** Data in this exercise follows **
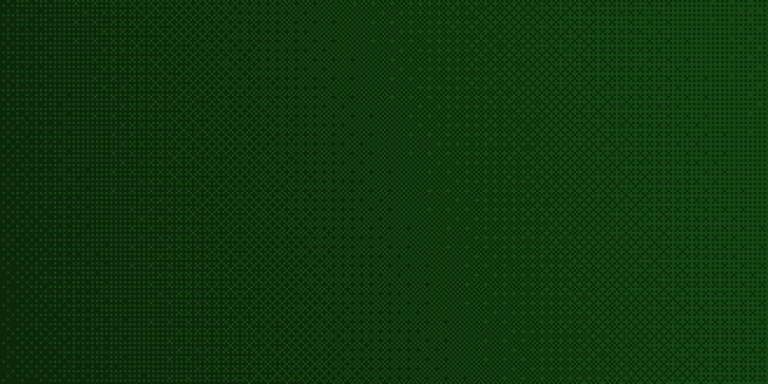
This background is drawn by a WebGL 2 fragment shader. Its source:

```glsl
#version 300 es
precision highp float;
// Two greens blended by an ordered 8x8 Bayer dither. A slightly tilted ramp
// brightens toward the upper right and dips at the left side; each square cell
// compares it with its threshold, and cell edges are filtered to the pixel.

uniform vec2 u_resolution;
out vec4 fragColor;

const vec3 DARK_GREEN = vec3(0.046, 0.152, 0.040);
const vec3 LIGHT_GREEN = vec3(0.082, 0.278, 0.070);
const float CELLS_PER_HEIGHT = 164.0;
const float CENTER_LEVEL = 0.481;           // share of light green at the center
const vec2 RAMP_SLOPE = vec2(0.275, 0.103); // change of level per canvas height
const float EDGE_DIP = 0.09;                // extra darkness at the left side
const float EDGE_WIDTH = 0.25;              // reach of the dip in canvas heights
const int BAYER_BITS = 3;                   // matrix side is 2^bits
const ivec2 BAYER_SHIFT = ivec2(1, 0);      // matrix offset in cells

// Bayer threshold in 0..1, the finest bit carrying the largest weight
float bayerThreshold(ivec2 cell) {
    int rank = 0;
    for (int i = 0; i < BAYER_BITS; i++) {
        ivec2 bit = (cell >> i) & 1;
        rank = rank * 4 + 2 * (bit.x ^ bit.y) + bit.x;
    }
    float count = float(1 << (2 * BAYER_BITS));
    return (float(rank) + 0.5) / count;
}

// Share of light green at a point given in cells from the top left
float rampLevel(vec2 cellPos, float aspect) {
    vec2 pos = cellPos / CELLS_PER_HEIGHT;
    vec2 fromCenter = pos - 0.5 * vec2(aspect, 1.0);
    float ramp = CENTER_LEVEL + dot(fromCenter, RAMP_SLOPE * vec2(1.0, -1.0));
    return ramp - EDGE_DIP * exp(-max(pos.x, 0.0) / EDGE_WIDTH);
}

// One where a cell is light, zero where it is dark
float ditherCell(vec2 cell, float aspect) {
    float threshold = bayerThreshold(ivec2(cell) + BAYER_SHIFT);
    return step(threshold, rampLevel(cell + 0.5, aspect));
}

void main() {
    float aspect = u_resolution.x / u_resolution.y;
    vec2 fromTopLeft = vec2(gl_FragCoord.x, u_resolution.y - gl_FragCoord.y);
    float pixelWidth = CELLS_PER_HEIGHT / u_resolution.y;
    vec2 cellPos = fromTopLeft * pixelWidth;

    // Blend the four cells around the nearest grid corner by pixel coverage
    vec2 corner = floor(cellPos + 0.5);
    vec2 cover = clamp((cellPos - corner) / pixelWidth + 0.5, 0.0, 1.0);
    float upper = mix(ditherCell(corner - 1.0, aspect),
                      ditherCell(corner - vec2(0.0, 1.0), aspect), cover.x);
    float lower = mix(ditherCell(corner - vec2(1.0, 0.0), aspect),
                      ditherCell(corner, aspect), cover.x);
    float light = mix(upper, lower, cover.y);

    // Fall back to the plain ramp once cells are smaller than pixels
    light = mix(light, rampLevel(cellPos, aspect), smoothstep(1.0, 2.0, pixelWidth));

    fragColor = vec4(mix(DARK_GREEN, LIGHT_GREEN, light), 1.0);
}
```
** End of Data in this exercise **
> [Work request]
Repeat the records above exactly, without any pictures.

> [Answer for the task]
This background is drawn by a WebGL 2 fragment shader. Its source:

```glsl
#version 300 es
precision highp float;
// Two greens blended by an ordered 8x8 Bayer dither. A slightly tilted ramp
// brightens toward the upper right and dips at the left side; each square cell
// compares it with its threshold, and cell edges are filtered to the pixel.

uniform vec2 u_resolution;
out vec4 fragColor;

const vec3 DARK_GREEN = vec3(0.046, 0.152, 0.040);
const vec3 LIGHT_GREEN = vec3(0.082, 0.278, 0.070);
const float CELLS_PER_HEIGHT = 164.0;
const float CENTER_LEVEL = 0.481;           // share of light green at the center
const vec2 RAMP_SLOPE = vec2(0.275, 0.103); // change of level per canvas height
const float EDGE_DIP = 0.09;                // extra darkness at the left side
const float EDGE_WIDTH = 0.25;              // reach of the dip in canvas heights
const int BAYER_BITS = 3;                   // matrix side is 2^bits
const ivec2 BAYER_SHIFT = ivec2(1, 0);      // matrix offset in cells

// Bayer threshold in 0..1, the finest bit carrying the largest weight
float bayerThreshold(ivec2 cell) {
    int rank = 0;
    for (int i = 0; i < BAYER_BITS; i++) {
        ivec2 bit = (cell >> i) & 1;
        rank = rank * 4 + 2 * (bit.x ^ bit.y) + bit.x;
    }
    float count = float(1 << (2 * BAYER_BITS));
    return (float(rank) + 0.5) / count;
}

// Share of light green at a point given in cells from the top left
float rampLevel(vec2 cellPos, float aspect) {
    vec2 pos = cellPos / CELLS_PER_HEIGHT;
    vec2 fromCenter = pos - 0.5 * vec2(aspect, 1.0);
    float ramp = CENTER_LEVEL + dot(fromCenter, RAMP_SLOPE * vec2(1.0, -1.0));
    return ramp - EDGE_DIP * exp(-max(pos.x, 0.0) / EDGE_WIDTH);
}

// One where a cell is light, zero where it is dark
float ditherCell(vec2 cell, float aspect) {
    float threshold = bayerThreshold(ivec2(cell) + BAYER_SHIFT);
    return step(threshold, rampLevel(cell + 0.5, aspect));
}

void main() {
    float aspect = u_resolution.x / u_resolution.y;
    vec2 fromTopLeft = vec2(gl_FragCoord.x, u_resolution.y - gl_FragCoord.y);
    float pixelWidth = CELLS_PER_HEIGHT / u_resolution.y;
    vec2 cellPos = fromTopLeft * pixelWidth;

    // Blend the four cells around the nearest grid corner by pixel coverage
    vec2 corner = floor(cellPos + 0.5);
    vec2 cover = clamp((cellPos - corner) / pixelWidth + 0.5, 0.0, 1.0);
    float upper = mix(ditherCell(corner - 1.0, aspect),
                      ditherCell(corner - vec2(0.0, 1.0), aspect), cover.x);
    float lower = mix(ditherCell(corner - vec2(1.0, 0.0), aspect),
                      ditherCell(corner, aspect), cover.x);
    float light = mix(upper, lower, cover.y);

    // Fall back to the plain ramp once cells are smaller than pixels
    light = mix(light, rampLevel(cellPos, aspect), smoothstep(1.0, 2.0, pixelWidth));

    fragColor = vec4(mix(DARK_GREEN, LIGHT_GREEN, light), 1.0);
}
```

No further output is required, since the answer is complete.